The following post is based on a guest lecture delivered as part of UWE Bristol’s Politics and International Relations Seminar Series.
Our history books and much of academia has been written by individuals in a position of power. That power may simply lie in the writer’s ability to articulate a subject well, but it is a form of power all the same.
Even today, in an era of digital media, the powerful can exert a disproportionate and controlling influence due to their resources. In political debate ‘history’ is often drawn upon by way of substantiating a point of view, presenting a truth or fact which cannot therefore be questioned.
‘History’, however is not a single truth, but rather a record of the powerful, who, (even with the best of intentions) are limited to recording events from a particular perspective. Such perspectives have value, of course, but inevitably when people are spoken ‘about’, or spoken ‘for’, stereotypes and generalisations become a necessity. Generalisations and stereotypes conjure assumptions, brush over intricacies and drown out human emotion. When history is told in the third-person in this way, stimulating empathy and understanding in the reader or viewer is limited.
Throughout the world there exists a tension between ‘stereotypes’, largely due to the assumption that generalisations conjure. In the UK the heated debate around migration centres not on an individual seeking a better life for the ones they love, but rather on a pauper in search of benefits. Likewise, the unemployed are portrayed not as vulnerable individuals but rather as idle beings that have‘chosen’ to live off of the welfare state at the expense of the hard working tax payer.
Stereotypes are particularly powerful when they describe something unfamiliar. There is little reason to question a generalisation if we have no personal experience of it and hence we are more inclined to accept the stereotype along with the assumptions embedded within it. When we talk about human beings in terms of a stereotype, for example; the immigrant; the refugee; the unemployed; the criminal; the homosexual; the disabled, the stereotype becomes more of an object or thing expected to behave and look a particular way. Subsequently the human impact is muted by the dominant narrative. Personal affects, emotions and intricate details left to one side, leaving the story told unstable, incomplete and misleading.

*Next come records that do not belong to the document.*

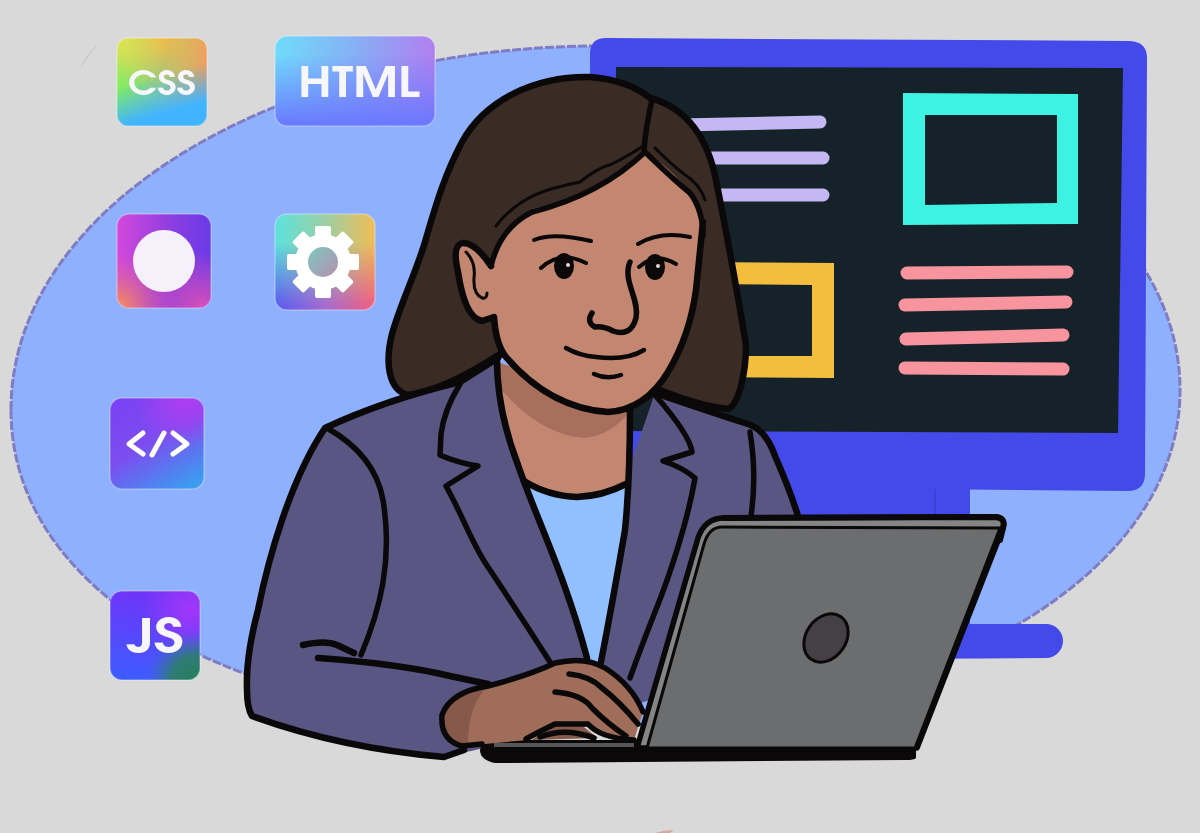
<!DOCTYPE html>
<html lang="en">
<head>
<meta charset="utf-8">
<title>Web developer at work</title>
<style>
:root{
  --paper:#d9d9d9; --sky:#8fb0fc; --rim:#7f7cc4; --ink:#0a0808;
  --frame:#444aea; --screen:#16222a; --lilac:#c3b8f4; --mint:#3cf3e3;
  --amber:#f3be3d; --coral:#f8949e; --hair:#3a2c25; --skin:#c38670;
  --skin-shade:#a8705c; --hand:#9f6d5a; --jacket:#595683; --shirt:#92bffe;
  --lid:#6c6d6f; --badge:#453f46;
}
html,body{margin:0;height:100%;overflow:hidden;background:var(--paper)}
svg{display:block;width:1200px;height:833px}
.ink{fill:none;stroke:var(--ink);stroke-width:5.5;stroke-linecap:round;stroke-linejoin:round}
.thin{stroke-width:3}
.bold{stroke-width:6.5}
.hair{fill:var(--hair)} .skin{fill:var(--skin)} .jacket{fill:var(--jacket)}
.bars{fill:none;stroke-width:13;stroke-linecap:round}
.label{font-family:"TeX Gyre Adventor",Inter,sans-serif;font-weight:700;fill:#f6f6fb;text-anchor:middle}
.tile-edge{fill:none;stroke:#fff;stroke-opacity:.3;stroke-width:1.5}
</style>
</head>
<body>
<svg viewBox="0 0 1200 833" role="img" aria-label="A web developer in a purple jacket types on a laptop in front of a monitor, with coding icons around her">
<defs>
  <linearGradient id="css-base" x1="0" y1="0" x2="1" y2="0"><stop offset="0" stop-color="#7cee62"/><stop offset=".5" stop-color="#8fcf8c"/><stop offset="1" stop-color="#f39a5f"/></linearGradient>
  <linearGradient id="css-low" x1=".3" y1="0" x2=".6" y2="1"><stop offset=".45" stop-color="#41b4ff" stop-opacity="0"/><stop offset=".85" stop-color="#41b4ff"/></linearGradient>
  <radialGradient id="css-top" cx=".5" cy="0" r=".6"><stop offset="0" stop-color="#f3b748"/><stop offset="1" stop-color="#f3b748" stop-opacity="0"/></radialGradient>
  <radialGradient id="css-corner" cx="0" cy="0" r=".6"><stop offset="0" stop-color="#e8e250"/><stop offset="1" stop-color="#e8e250" stop-opacity="0"/></radialGradient>
  <linearGradient id="html-top" x1="0" y1="0" x2="1" y2="0"><stop offset="0" stop-color="#6fdcfb"/><stop offset=".5" stop-color="#86b0f5"/><stop offset="1" stop-color="#b27ef0"/></linearGradient>
  <linearGradient id="html-low" x1="0" y1="0" x2="0" y2="1"><stop offset=".2" stop-color="#6a78ff" stop-opacity="0"/><stop offset="1" stop-color="#6a78ff"/></linearGradient>
  <linearGradient id="atom-base" x1="0" y1="0" x2="1" y2="0"><stop offset="0" stop-color="#d448dc"/><stop offset=".6" stop-color="#8a3ee0"/><stop offset="1" stop-color="#6a3ae8"/></linearGradient>
  <radialGradient id="atom-left" cx="0" cy="1" r=".6"><stop offset="0" stop-color="#f5924e"/><stop offset="1" stop-color="#e0609a" stop-opacity="0"/></radialGradient>
  <radialGradient id="atom-right" cx=".9" cy="1" r=".6"><stop offset="0" stop-color="#d84fb8"/><stop offset="1" stop-color="#d84fb8" stop-opacity="0"/></radialGradient>
  <linearGradient id="gear-base" x1="0" y1="0" x2="1" y2="0"><stop offset="0" stop-color="#5ce2dc"/><stop offset=".5" stop-color="#9bcfa5"/><stop offset="1" stop-color="#f0bd55"/></linearGradient>
  <linearGradient id="gear-low" x1="0" y1="0" x2="1" y2="0"><stop offset="0" stop-color="#5a5cf0"/><stop offset=".5" stop-color="#a56cd0"/><stop offset="1" stop-color="#f2607c"/></linearGradient>
  <linearGradient id="fade" x1="0" y1="0" x2="0" y2="1"><stop offset=".3" stop-color="#000"/><stop offset=".95" stop-color="#fff"/></linearGradient>
  <mask id="gear-fade"><rect x="275" y="214" width="100" height="96" fill="url(#fade)"/></mask>
  <linearGradient id="code-base" x1=".2" y1="0" x2=".8" y2="1"><stop offset="0" stop-color="#7a42f4"/><stop offset=".45" stop-color="#7d4cf0"/><stop offset="1" stop-color="#3b9cf0"/></linearGradient>
  <radialGradient id="code-top" cx=".8" cy="0" r=".55"><stop offset="0" stop-color="#b03cf0"/><stop offset="1" stop-color="#b03cf0" stop-opacity="0"/></radialGradient>
  <linearGradient id="js-base" x1=".3" y1="0" x2=".2" y2="1"><stop offset="0" stop-color="#6f34f8"/><stop offset="1" stop-color="#3d5cff"/></linearGradient>
  <radialGradient id="js-top" cx=".9" cy=".2" r=".55"><stop offset="0" stop-color="#a236fa"/><stop offset="1" stop-color="#a236fa" stop-opacity="0"/></radialGradient>
  <radialGradient id="js-low" cx=".95" cy="1" r=".55"><stop offset="0" stop-color="#258055"/><stop offset=".5" stop-color="#2f7b78"/><stop offset="1" stop-color="#3a6cc0" stop-opacity="0"/></radialGradient>
  <linearGradient id="gear-hole" x1="0" y1="0" x2="1" y2="1"><stop offset="0" stop-color="#7cc9bf"/><stop offset="1" stop-color="#b88fb0"/></linearGradient>
  <rect id="tooth" x="315" y="226" width="16" height="20" rx="2"/>
  <clipPath id="neck-clip"><path d="M497 362Q499 420 527 485Q577 508 628 482L631 405Z"/></clipPath>
</defs>

<rect width="1200" height="833" fill="var(--paper)"/>
<path id="backdrop" fill="var(--sky)" stroke="var(--rim)" stroke-width="3" stroke-dasharray="9 2" d="M11 410C11 200 290 46 600 46C930 46 1180 200 1180 390C1180 590 900 725 610 725C250 735 11 600 11 410Z"/>
<path d="M81 67Q88 54 96 46" fill="none" stroke="#c2c2c2"/>
<path d="M655 833Q664 830 674 830L670 833Z" fill="#d3a99b"/>

<g id="monitor">
  <path fill="var(--frame)" d="M790 485H970V624H1046A17 17 0 0 1 1046 658L900 659H790Z"/>
  <path d="M935 488V516" stroke="#3b40d6" stroke-width="2"/>
  <path fill="var(--frame)" d="M606 38L1130 41Q1147 42 1147 58L1145 475Q1144 491 1128 491L610 486Q592 486 592 470L590 54Q590 38 606 38Z"/>
  <path fill="var(--screen)" d="M616 67L1123 68L1118 433L616 431Z"/>
  <path class="bars" stroke="var(--lilac)" d="M680 125L820 122M690 158H823M700 195H823"/>
  <path fill="var(--mint)" fill-rule="evenodd" d="M903 93L1078 94V224L903 225ZM925 115V205L1057 203V115Z"/>
  <path fill="var(--amber)" fill-rule="evenodd" d="M690 262L834 263V378L690 377ZM700 284V356H812V285Z"/>
  <path class="bars" stroke="var(--coral)" d="M907 273L1067 272M905 305L1066 302M906 339L1063 335M905 368L1063 369"/>
</g>

<g id="skill-tiles">
  <g id="tile-css">
    <rect x="117" y="38" width="90" height="88" rx="11" fill="url(#css-base)"/>
    <rect x="117" y="38" width="90" height="88" rx="11" fill="url(#css-top)"/>
    <rect x="117" y="38" width="90" height="88" rx="11" fill="url(#css-corner)"/>
    <rect x="117" y="38" width="90" height="88" rx="11" fill="url(#css-low)"/>
    <rect x="117" y="38" width="90" height="88" rx="11" class="tile-edge"/>
    <text class="label" x="162" y="95" font-size="34" textLength="68" lengthAdjust="spacingAndGlyphs">CSS</text>
  </g>
  <g id="tile-html">
    <rect x="275" y="36" width="160" height="90" rx="12" fill="url(#html-top)"/>
    <rect x="275" y="36" width="160" height="90" rx="12" fill="url(#html-low)"/>
    <rect x="275" y="36" width="160" height="90" rx="12" class="tile-edge"/>
    <text class="label" x="359" y="97" font-size="42" textLength="122" lengthAdjust="spacingAndGlyphs">HTML</text>
  </g>
  <g id="tile-framework">
    <rect x="117" y="214" width="94" height="94" rx="12" fill="url(#atom-base)"/>
    <rect x="117" y="214" width="94" height="94" rx="12" fill="url(#atom-left)"/>
    <rect x="117" y="214" width="94" height="94" rx="12" fill="url(#atom-right)"/>
    <rect x="117" y="214" width="94" height="94" rx="12" class="tile-edge"/>
    <circle cx="164" cy="261" r="31" fill="#f6f0fb"/>
  </g>
  <g id="tile-settings">
    <rect x="275" y="214" width="100" height="96" rx="12" fill="url(#gear-base)"/>
    <rect x="275" y="214" width="100" height="96" rx="12" fill="url(#gear-low)" mask="url(#gear-fade)"/>
    <rect x="275" y="214" width="100" height="96" rx="12" class="tile-edge"/>
    <g fill="#fff">
      <circle cx="323" cy="262" r="28"/>
      <use href="#tooth"/><use href="#tooth" transform="rotate(45 323 262)"/><use href="#tooth" transform="rotate(90 323 262)"/><use href="#tooth" transform="rotate(135 323 262)"/>
      <use href="#tooth" transform="rotate(180 323 262)"/><use href="#tooth" transform="rotate(225 323 262)"/><use href="#tooth" transform="rotate(270 323 262)"/><use href="#tooth" transform="rotate(315 323 262)"/>
    </g>
    <circle cx="323" cy="262" r="15" fill="url(#gear-hole)"/>
  </g>
  <g id="tile-code">
    <rect x="110" y="398" width="94" height="91" rx="12" fill="url(#code-base)"/>
    <rect x="110" y="398" width="94" height="91" rx="12" fill="url(#code-top)"/>
    <rect x="110" y="398" width="94" height="91" rx="12" class="tile-edge"/>
    <path d="M143 433L129 444L143 454M164 433L152 455M173 433L187 444L173 454" fill="none" stroke="#fff" stroke-width="5" stroke-linecap="round" stroke-linejoin="round"/>
  </g>
  <g id="tile-js">
    <rect x="110" y="591" width="90" height="89" rx="12" fill="url(#js-base)"/>
    <rect x="110" y="591" width="90" height="89" rx="12" fill="url(#js-top)"/>
    <rect x="110" y="591" width="90" height="89" rx="12" fill="url(#js-low)"/>
    <rect x="110" y="591" width="90" height="89" rx="12" class="tile-edge"/>
    <text class="label" x="155" y="652" font-size="46" textLength="58" lengthAdjust="spacingAndGlyphs">JS</text>
  </g>
</g>

<g id="developer">
  <path id="hair-back" class="ink bold hair" style="fill:var(--hair)" d="M500 354Q445 390 408 395C388 390 385 362 392 334C400 305 415 275 425 242C437 200 446 172 462 142C485 100 535 76 590 77Q628 80 650 98C688 108 708 140 716 180C728 240 737 290 746 345C746 375 738 405 728 409Q700 406 660 390Z"/>

  <g id="jacket">
    <path class="jacket" d="M498 358L460 382Q385 400 325 428C290 480 268 560 258 610C250 640 246 665 247 690Q247 708 252 716Q340 748 444 757L520 740L650 700L798 520Q780 465 766 437Q750 424 655 393L625 480L590 510L527 485Z"/>
    <path class="ink bold" d="M498 358L460 382Q385 400 325 428C290 480 268 560 258 610C250 640 246 665 247 690Q247 708 252 716Q340 748 444 757L464 750"/>
    <path class="ink bold" d="M655 393Q710 412 748 424Q766 430 775 456Q790 490 798 516"/>
    <path class="ink" d="M327 428Q375 455 383 500C393 560 380 610 361 655M750 432Q757 475 751 516"/>
  </g>

  <g id="neck">
    <path class="skin" d="M497 362Q499 420 527 485Q577 508 628 482L631 405Z"/>
    <path clip-path="url(#neck-clip)" fill="var(--skin-shade)" d="M490 355L500 388Q540 435 585 438Q615 434 632 408L600 380Z"/>
    <path fill="var(--shirt)" d="M527 485Q577 508 628 480Q626 530 618 575L601 662H587Q565 580 527 485Z"/>
    <path class="ink bold" d="M524 481Q548 496 577 497Q603 496 626 484"/>
    <path class="ink bold" d="M497 360Q497 410 518 465C535 515 565 575 587 658M630 410Q630 480 625 530Q613 600 601 662"/>
  </g>

  <g id="lapels">
    <path class="ink" d="M460 384Q444 410 441 434L440 455Q458 463 478 466L446 486C465 520 472 545 490 570Q520 615 550 662M655 395Q690 435 692 452L663 461Q682 467 695 478C688 520 670 575 655 612Q640 650 630 678"/>
  </g>

  <g id="head">
    <path class="skin" d="M491 266Q475 242 462 243Q452 246 458 272Q465 318 482 321L494 317Q496 345 506 357Q550 408 608 412Q645 410 668 372Q690 335 696 290L703 222Q690 180 645 152Q600 195 532 209Q500 230 491 266Z"/>
    <path class="ink bold" d="M491 266Q475 242 462 243Q452 246 458 272Q465 318 482 321L494 317Q496 345 506 357Q550 408 608 412Q645 410 668 372Q690 335 696 290L703 222"/>
    <path class="ink" d="M491 266Q500 228 532 212Q600 195 645 152Q675 181 690 193Q703 210 703 236"/>
    <path class="ink" d="M652 100Q646 125 644 150"/>
    <path class="ink thin" d="M496 226C520 195 550 188 580 182Q597 168 612 164Q630 155 643 146M655 148Q672 165 684 174Q700 184 705 200"/>
    <path class="ink thin" d="M466 252Q476 262 474 278Q473 294 482 298Q487 299 487 293"/>
  </g>

  <g id="face">
    <path class="ink thin" d="M534 240Q553 232 591 241M638 244Q660 231 690 237" style="stroke-width:4"/>
    <path class="ink thin" d="M541 268Q560 250 586 263M639 267Q656 252 676 264" style="stroke-width:4"/>
    <g fill="var(--ink)"><ellipse cx="564" cy="266" rx="10" ry="13"/><ellipse cx="655" cy="267" rx="10" ry="13"/></g>
    <g fill="#e8d5cc"><circle cx="568" cy="265" r="2"/><circle cx="658" cy="266" r="2"/></g>
    <path class="ink" d="M630 262C622 280 640 300 636 318Q631 337 613 331Q604 326 595 327Q586 322 592 313"/>
    <path class="ink" d="M566 348Q580 356 596 357Q626 361 644 350" style="stroke-width:4.5"/>
    <path class="ink" d="M594 374Q607 380 621 375" style="stroke-width:4.5"/>
  </g>

  <g id="sleeve">
    <path class="ink bold" d="M318 658Q400 664 450 676L488 684M303 645Q325 640 337 645L354 653" />
  </g>
</g>

<g id="laptop-base">
  <path fill="var(--ink)" d="M488 740H916V758Q914 760 906 760L495 763Q480 760 480 750Q481 742 488 740Z"/>
  <path d="M494 745H634" stroke="#55565a" stroke-width="4"/>
</g>

<g id="hand">
  <path fill="var(--hand)" d="M488 686Q530 675 555 663Q585 656 605 668Q632 685 643 712L634 740Q605 738 590 724L555 724Q540 730 528 740L462 746Q440 740 442 715Q450 692 488 686Z"/>
  <path fill="#86594a" d="M488 686Q468 705 468 743L462 746Q440 740 442 715Q450 692 488 686Z"/>
  <path fill="#86594a" d="M532 740Q550 724 580 724L598 738Z"/>
  <path class="ink" d="M488 686Q530 675 555 663Q585 656 605 668Q632 685 643 712M488 686Q450 692 442 715Q440 740 462 746L482 744M526 739Q540 731 555 724L588 724Q600 738 634 740"/>
  <path class="ink" d="M569 674Q590 676 602 688Q620 702 638 724M555 692Q582 694 592 708Q608 724 626 736M540 737Q565 727 594 738"/>
</g>

<g id="laptop-lid">
  <path class="ink" style="fill:#858588" d="M637 748L698 538Q705 518 724 518L996 517Q1006 518 1003 528L917 748Z"/>
  <path class="ink thin" style="fill:var(--lid)" d="M647 748L704 544Q709 527 722 527L1000 528L915 748Z"/>
  <path class="ink" d="M724 518L996 517Q1006 518 1003 528L1000 540" style="stroke-width:6"/>
  <path d="M640 750H915" stroke="var(--ink)" stroke-width="6"/>
  <ellipse cx="826" cy="638" rx="20" ry="26" transform="rotate(35 826 638)" fill="var(--badge)" stroke="var(--ink)" stroke-width="3"/>
</g>
</svg>
</body>
</html>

After graduating from UWE Bristol I set up A Silenced Voice to tackle the dehumanising affects that stereotypes and generalisations can have on individuals. Our objective is to turn up the volume on more personal stories in order to break down stereotypes and assumptions. By sharing personal experiences through face to face interaction, complexities, emotions and intricate practical details are bought to life and the stereotype can be replaced by a human being with whom we can empathise, interact and begin to recognise and relate. As a result, tension and misunderstandings between stereotypes can be broken down and individuals can begin to understand one another more profoundly.
There are a number of different ways that people can share their experiences and/or stories, and we recognise that not everybody wants to speak in public. To that end we have a blog where individuals can find personal stories to which they can relate. We are currently creating a webpage of speaker profiles for those who wish to speak, and for those who are new to public speaking we deliver workshops focused on individual empowerment and/or enhancing your public speaking/story telling skills.
The long term goal is to lead the way in Equality and Diversity training in education and the workplace led by individuals who are with firsthand experience of what equality and diversity are supposed to represent. Rather than talking ‘about’ minorities, for instance, the disabled, the bisexual, the addict, or gender inequality we bring those affected by the stereotype to the table to speak for themselves.
It is early days; however the interest has been overwhelming. We are currently looking for experts from around the globe who may wish to share information with us, trustees (based in the UK), and speakers (either in the South West of England or able to travel there), bloggers (from around the world), and partner organisations who share our mission to give volume to the voices of individuals who are affected by stereotypes so that human understanding can flourish. Please be assured that as a blogger you may remain anonymous.
If you are interested in any of the above, or have some feedback for A Silenced Voice please do get in touch.